[Material shown — start]
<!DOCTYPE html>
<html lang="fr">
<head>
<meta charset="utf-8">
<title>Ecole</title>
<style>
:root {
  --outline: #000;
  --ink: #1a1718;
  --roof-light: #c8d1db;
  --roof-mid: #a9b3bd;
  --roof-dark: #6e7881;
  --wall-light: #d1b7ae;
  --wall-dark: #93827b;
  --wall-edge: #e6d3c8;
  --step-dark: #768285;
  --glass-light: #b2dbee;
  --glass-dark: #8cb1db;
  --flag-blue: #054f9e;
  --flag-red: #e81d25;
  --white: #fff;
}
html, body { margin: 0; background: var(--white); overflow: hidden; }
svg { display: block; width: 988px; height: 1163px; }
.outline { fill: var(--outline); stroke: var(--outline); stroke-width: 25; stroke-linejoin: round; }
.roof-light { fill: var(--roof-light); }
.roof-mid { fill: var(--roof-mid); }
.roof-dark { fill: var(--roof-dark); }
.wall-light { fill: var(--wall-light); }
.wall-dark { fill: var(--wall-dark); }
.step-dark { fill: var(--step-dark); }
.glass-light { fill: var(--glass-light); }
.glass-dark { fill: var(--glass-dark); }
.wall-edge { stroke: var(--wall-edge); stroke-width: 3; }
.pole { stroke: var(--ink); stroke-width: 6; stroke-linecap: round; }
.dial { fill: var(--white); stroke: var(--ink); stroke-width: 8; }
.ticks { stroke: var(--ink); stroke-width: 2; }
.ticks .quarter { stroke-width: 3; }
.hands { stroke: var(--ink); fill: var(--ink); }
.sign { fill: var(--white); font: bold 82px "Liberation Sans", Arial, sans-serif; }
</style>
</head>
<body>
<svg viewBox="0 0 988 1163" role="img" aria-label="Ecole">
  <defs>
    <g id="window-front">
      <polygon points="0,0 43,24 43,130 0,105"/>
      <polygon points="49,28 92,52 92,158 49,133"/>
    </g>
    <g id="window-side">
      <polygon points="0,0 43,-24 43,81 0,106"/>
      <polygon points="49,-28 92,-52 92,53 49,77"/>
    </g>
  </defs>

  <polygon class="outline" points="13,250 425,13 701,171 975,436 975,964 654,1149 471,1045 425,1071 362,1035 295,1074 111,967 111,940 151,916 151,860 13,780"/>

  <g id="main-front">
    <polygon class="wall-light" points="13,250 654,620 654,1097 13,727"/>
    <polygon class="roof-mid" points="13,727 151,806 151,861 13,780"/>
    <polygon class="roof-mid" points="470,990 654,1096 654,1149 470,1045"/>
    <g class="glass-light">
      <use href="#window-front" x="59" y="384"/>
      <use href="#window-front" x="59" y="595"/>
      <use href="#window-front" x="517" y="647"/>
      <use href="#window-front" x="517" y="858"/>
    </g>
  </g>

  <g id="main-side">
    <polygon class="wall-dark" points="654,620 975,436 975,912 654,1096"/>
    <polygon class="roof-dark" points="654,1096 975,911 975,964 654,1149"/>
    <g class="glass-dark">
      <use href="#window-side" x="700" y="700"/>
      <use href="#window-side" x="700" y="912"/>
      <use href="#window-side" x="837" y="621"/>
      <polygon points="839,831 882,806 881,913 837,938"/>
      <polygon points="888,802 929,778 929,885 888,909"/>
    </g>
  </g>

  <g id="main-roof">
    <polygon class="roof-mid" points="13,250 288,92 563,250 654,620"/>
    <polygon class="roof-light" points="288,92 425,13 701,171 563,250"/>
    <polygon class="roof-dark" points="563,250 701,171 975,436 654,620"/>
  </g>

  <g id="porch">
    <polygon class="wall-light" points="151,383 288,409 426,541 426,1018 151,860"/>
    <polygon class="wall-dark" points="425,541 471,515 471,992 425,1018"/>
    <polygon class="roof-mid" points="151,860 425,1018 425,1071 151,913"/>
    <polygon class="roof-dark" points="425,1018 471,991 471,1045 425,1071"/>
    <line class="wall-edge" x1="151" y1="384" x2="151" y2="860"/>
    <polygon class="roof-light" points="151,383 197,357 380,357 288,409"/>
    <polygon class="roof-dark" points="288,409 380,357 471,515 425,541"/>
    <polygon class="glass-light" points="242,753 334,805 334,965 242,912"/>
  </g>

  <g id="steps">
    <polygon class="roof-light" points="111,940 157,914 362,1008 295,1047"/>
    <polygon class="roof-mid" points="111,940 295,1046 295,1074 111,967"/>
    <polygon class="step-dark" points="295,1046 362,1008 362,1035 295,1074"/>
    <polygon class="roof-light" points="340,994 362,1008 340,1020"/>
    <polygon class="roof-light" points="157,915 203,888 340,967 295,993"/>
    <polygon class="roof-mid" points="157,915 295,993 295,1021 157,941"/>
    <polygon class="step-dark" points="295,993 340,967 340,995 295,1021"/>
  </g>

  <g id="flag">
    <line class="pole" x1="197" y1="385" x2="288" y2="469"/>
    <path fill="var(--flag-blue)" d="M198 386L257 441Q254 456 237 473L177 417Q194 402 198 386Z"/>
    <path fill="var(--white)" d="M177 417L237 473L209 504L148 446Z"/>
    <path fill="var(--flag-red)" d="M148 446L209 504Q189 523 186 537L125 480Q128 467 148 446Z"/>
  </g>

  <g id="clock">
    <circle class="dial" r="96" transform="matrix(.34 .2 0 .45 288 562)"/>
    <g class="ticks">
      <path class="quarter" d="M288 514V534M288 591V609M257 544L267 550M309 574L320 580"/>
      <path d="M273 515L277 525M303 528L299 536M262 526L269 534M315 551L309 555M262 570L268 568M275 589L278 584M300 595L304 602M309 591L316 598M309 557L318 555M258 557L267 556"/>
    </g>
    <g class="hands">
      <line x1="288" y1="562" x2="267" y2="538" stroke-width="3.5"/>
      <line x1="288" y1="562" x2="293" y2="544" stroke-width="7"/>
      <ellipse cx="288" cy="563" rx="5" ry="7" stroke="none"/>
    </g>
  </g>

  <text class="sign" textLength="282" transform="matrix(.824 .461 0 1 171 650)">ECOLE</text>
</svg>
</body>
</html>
[Material shown — finish]
[Material shown — start]
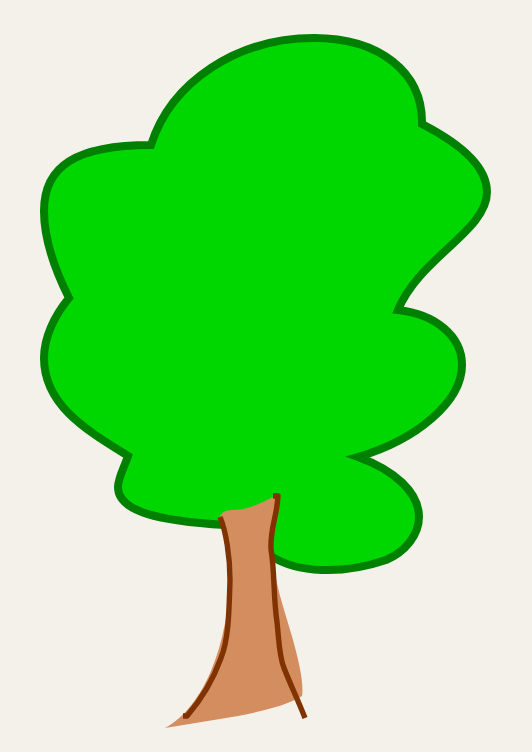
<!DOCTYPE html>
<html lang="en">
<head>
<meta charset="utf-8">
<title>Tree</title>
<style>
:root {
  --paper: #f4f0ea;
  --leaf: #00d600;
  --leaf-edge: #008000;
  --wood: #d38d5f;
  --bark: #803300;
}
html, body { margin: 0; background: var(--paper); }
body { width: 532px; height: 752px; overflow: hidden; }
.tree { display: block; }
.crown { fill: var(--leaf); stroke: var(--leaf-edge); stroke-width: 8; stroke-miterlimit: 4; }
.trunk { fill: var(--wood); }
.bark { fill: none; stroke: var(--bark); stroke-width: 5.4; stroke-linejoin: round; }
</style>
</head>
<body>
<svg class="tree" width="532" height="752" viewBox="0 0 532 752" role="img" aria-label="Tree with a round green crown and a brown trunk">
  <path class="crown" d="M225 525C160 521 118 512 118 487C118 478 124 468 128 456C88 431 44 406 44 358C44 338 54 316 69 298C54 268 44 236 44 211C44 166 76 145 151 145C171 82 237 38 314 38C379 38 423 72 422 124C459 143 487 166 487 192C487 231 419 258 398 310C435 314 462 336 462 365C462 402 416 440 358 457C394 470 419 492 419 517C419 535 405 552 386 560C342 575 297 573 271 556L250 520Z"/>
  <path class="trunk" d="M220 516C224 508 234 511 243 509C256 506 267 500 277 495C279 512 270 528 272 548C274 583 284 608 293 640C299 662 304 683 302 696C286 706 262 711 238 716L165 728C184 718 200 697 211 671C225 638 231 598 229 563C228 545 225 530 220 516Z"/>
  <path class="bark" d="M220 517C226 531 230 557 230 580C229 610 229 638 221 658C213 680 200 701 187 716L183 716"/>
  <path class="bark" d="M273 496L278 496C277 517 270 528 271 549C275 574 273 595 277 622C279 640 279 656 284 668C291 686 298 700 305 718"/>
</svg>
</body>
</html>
[Material shown — finish]
Filter the records above and return every line that holds the word "html".

Result for this task:
<!DOCTYPE html>
<html lang="fr">
html, body { margin: 0; background: var(--white); overflow: hidden; }
</html>
<!DOCTYPE html>
<html lang="en">
html, body { margin: 0; background: var(--paper); }
</html>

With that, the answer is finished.